So what should be the gospel for today?
There have been many gospels. John the Baptist had a gospel for the Jews. Peter had another gospel for the Jews at Pentecost. But the gospel for today is Paul's gospel. It is not addressed to law abiding, blood sacrificing, forgiven Jews with remitted and covered sins. Paul's gospel is all men everywhere - "Believe that the shed blood of Jesus has paid your debt. All sins - past, present and future, have been paid for. Will you believe this?"
Truly, your salvation is to be found in the following verse "Believe on the Lord Jesus Christ and thou shalt be saved" (Acts 16:31). Paul's gospel eliminates the "water bit". As Paul states "For Christ sent me not to baptize, but to preach the gospel: not with wisdom of words, lest the cross of
Christ should be made of none effect."
(1 Corinthians 1:17).
Putting it simply, if you think that you must perform this water baptism work to get saved, repent and believe only on the shed blood of Jesus to take care of your debt of past, present and future sins.
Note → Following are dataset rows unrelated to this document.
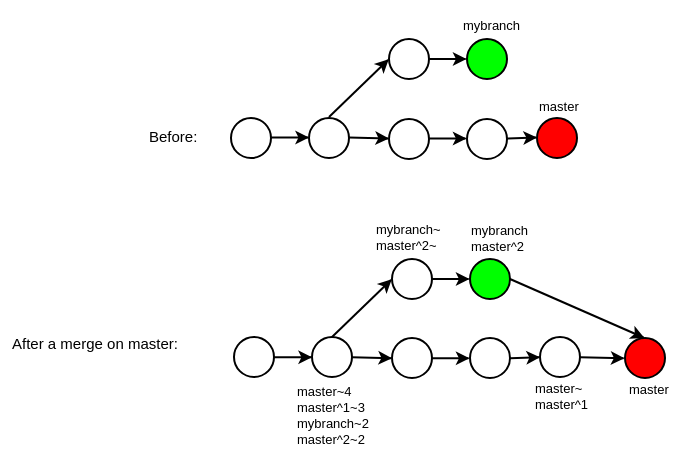
<!DOCTYPE html>
<html lang="en">
<head>
<meta charset="utf-8">
<title>Commit graph before and after a merge</title>
<style>
  :root {
    --paper: #ffffff;
    --ink: #000000;
    --branch: #00ff00;
    --master: #ff0000;
  }
  * { box-sizing: border-box; margin: 0; }
  body {
    width: 684px;
    height: 464px;
    overflow: hidden;
    background: var(--paper);
    color: var(--ink);
    font: 13px/16px "Liberation Sans", Arial, sans-serif;
  }
  .diagram { position: relative; width: 684px; height: 464px; overflow: hidden; }
  .edges { position: absolute; inset: 0; }
  .edges line { stroke: var(--ink); stroke-width: 2; marker-end: url(#arrowhead); }
  .commit {
    position: absolute;
    left: var(--x);
    top: var(--y);
    width: 42px;
    height: 42px;
    border: 2px solid var(--ink);
    border-radius: 50%;
    background: var(--paper);
  }
  .commit.branch-tip { background: var(--branch); }
  .commit.master-tip { background: var(--master); }
  .ref, .stage { position: absolute; left: var(--x); top: var(--y); white-space: nowrap; }
  .stage { font-size: 15px; line-height: 18px; font-weight: 400; }
</style>
</head>
<body>
<main class="diagram">
  <svg class="edges" width="684" height="464" viewBox="0 0 684 464" aria-hidden="true">
    <defs>
      <marker id="arrowhead" markerUnits="userSpaceOnUse" markerWidth="16" markerHeight="16" refX="14" refY="8" orient="auto">
        <path d="M15 8 L1 15 L4.5 8 L1 1 Z" fill="#000000"/>
      </marker>
    </defs>
    <g class="before-edges">
      <line x1="271" y1="137.5" x2="308" y2="137.5"/>
      <line x1="349" y1="137.5" x2="388" y2="138.4"/>
      <line x1="429" y1="138.5" x2="465.5" y2="138.5"/>
      <line x1="507" y1="138.5" x2="536" y2="137.5"/>
      <line x1="329" y1="117" x2="388" y2="60"/>
      <line x1="429" y1="59" x2="465.5" y2="59"/>
    </g>
    <g class="after-edges">
      <line x1="274" y1="357.2" x2="311" y2="357.2"/>
      <line x1="352" y1="357.2" x2="391" y2="358.2"/>
      <line x1="432" y1="358.3" x2="468.5" y2="358.3"/>
      <line x1="510" y1="358.3" x2="539" y2="357.2"/>
      <line x1="580" y1="357.2" x2="623.5" y2="358.2"/>
      <line x1="332" y1="337" x2="391" y2="280"/>
      <line x1="432" y1="279" x2="468.5" y2="279"/>
      <line x1="510" y1="279" x2="643.5" y2="337.5"/>
    </g>
  </svg>

  <section class="before">
    <h2 class="stage" style="--x:149px;--y:128px">Before:</h2>
    <div class="commit" style="--x:229.5px;--y:116.5px"></div>
    <div class="commit" style="--x:308px;--y:116.5px"></div>
    <div class="commit" style="--x:388px;--y:117.5px"></div>
    <div class="commit" style="--x:465.5px;--y:117.5px"></div>
    <div class="commit master-tip" style="--x:536px;--y:116.5px"></div>
    <div class="commit" style="--x:388px;--y:38px"></div>
    <div class="commit branch-tip" style="--x:465.5px;--y:38px"></div>
    <p class="ref" style="--x:463px;--y:18px">mybranch</p>
    <p class="ref" style="--x:539px;--y:99px">master</p>
  </section>

  <section class="after">
    <h2 class="stage" style="--x:12px;--y:335px">After a merge on master:</h2>
    <div class="commit" style="--x:232.5px;--y:336px"></div>
    <div class="commit" style="--x:311px;--y:336px"></div>
    <div class="commit" style="--x:391px;--y:337px"></div>
    <div class="commit" style="--x:468.5px;--y:337px"></div>
    <div class="commit" style="--x:539px;--y:336px"></div>
    <div class="commit master-tip" style="--x:623.5px;--y:337px"></div>
    <div class="commit" style="--x:391px;--y:258px"></div>
    <div class="commit branch-tip" style="--x:468.5px;--y:258px"></div>
    <p class="ref" style="--x:376px;--y:222px">mybranch~<br>master^2~</p>
    <p class="ref" style="--x:471px;--y:223px">mybranch<br>master^2</p>
    <p class="ref" style="--x:297px;--y:384px">master~4<br>master^1~3<br>mybranch~2<br>master^2~2</p>
    <p class="ref" style="--x:535px;--y:381px">master~<br>master^1</p>
    <p class="ref" style="--x:629px;--y:382px">master</p>
  </section>
</main>
</body>
</html>
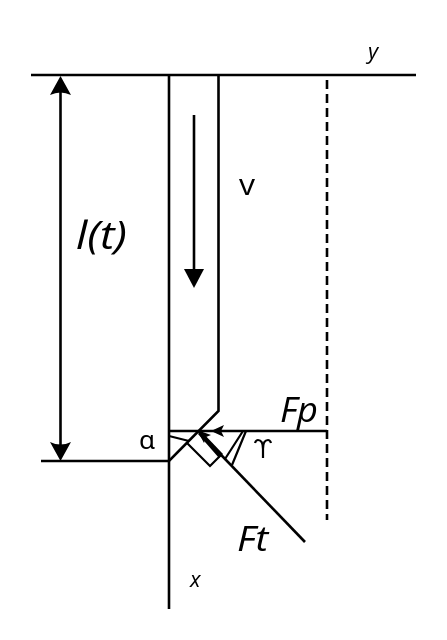
<!DOCTYPE html>
<html lang="en">
<head>
<meta charset="utf-8">
<title>Force diagram</title>
<style>
:root { --ink: #000; --paper: #fff; }
html, body { margin: 0; background: var(--paper); }
.diagram { position: relative; width: 447px; height: 640px; overflow: hidden; background: var(--paper); color: var(--ink); font-family: "Open Sans", "Noto Sans", sans-serif; }
.lines { position: absolute; inset: 0; display: block; }
.stroke { fill: none; stroke: var(--ink); stroke-width: 2.6; }
.thin { stroke-width: 2.2; }
.dashed { stroke-dasharray: 9 5; }
.head { fill: var(--ink); }
.label { fill: var(--ink); font-family: "Open Sans", "Noto Sans", sans-serif; }
.italic { font-style: italic; }
</style>
</head>
<body>
<main class="diagram">
<svg class="lines" width="447" height="640" viewBox="0 0 447 640" role="img" aria-label="Forces on the bevelled tip of a moving rod">
  <g class="stroke">
    <path class="axes" d="M31 75H416M169 75V609"/>
    <path class="rod" d="M218.5 75V411L169 461H41"/>
    <path class="dashed" d="M327 80V520"/>
    <path class="length" d="M60.5 90V448"/>
    <path class="velocity" d="M194 115V272"/>
    <path class="force-p" d="M169 431H327"/>
    <path class="force-t" d="M200 433L305 542"/>
  </g>
  <g class="stroke thin">
    <path class="alpha-arc" d="M169 436L189 441"/>
    <path class="right-angle" d="M187 443L210 466L221 455"/>
    <path class="gamma-arc" d="M243 431L225 459M246 431L232 465"/>
  </g>
  <g class="head">
    <path d="M60.5 76L71 95Q60.5 90 50 95Z"/>
    <path d="M60.5 461L71 442Q60.5 447 50 442Z"/>
    <path d="M194 288L184 269H204Z"/>
    <path d="M211 431L224 425L221 431L224 437Z"/>
    <path d="M197 430L211 435L206 437L204 443Z"/>
    <path d="M201 431L223 454L219 458L198 434Z"/>
  </g>
  <g class="label">
    <text class="italic" x="368" y="59" font-size="22">y</text>
    <text class="italic" x="190" y="587" font-size="22">x</text>
    <text x="239" y="195" font-size="30" textLength="16" lengthAdjust="spacingAndGlyphs">v</text>
    <text class="italic" x="76" y="249" font-size="38" textLength="51" lengthAdjust="spacingAndGlyphs">l(t)</text>
    <text class="italic" x="280" y="422" font-size="35" textLength="38" lengthAdjust="spacingAndGlyphs">Fp</text>
    <text class="italic" x="237" y="551" font-size="35" textLength="31" lengthAdjust="spacingAndGlyphs">Ft</text>
    <text x="139" y="449" font-size="25" textLength="16" lengthAdjust="spacingAndGlyphs">ɑ</text>
  </g>
  <path class="stroke thin" aria-label="gamma" d="M255 443Q256 440 258 440Q263 440 263 449V458M263 449Q263 440 268 440Q270 440 271 443"/>
</svg>
</main>
</body>
</html>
Acts 2:38 was God's gospel, through Peter, to the Jews of the nation of Israel at Pentecost. It was a one-off, one-time, special formula for them only. Be warned. Trusting in performing the work of water baptism instead of the shed blood of Christ alone, for your salvation, may see you burn forever.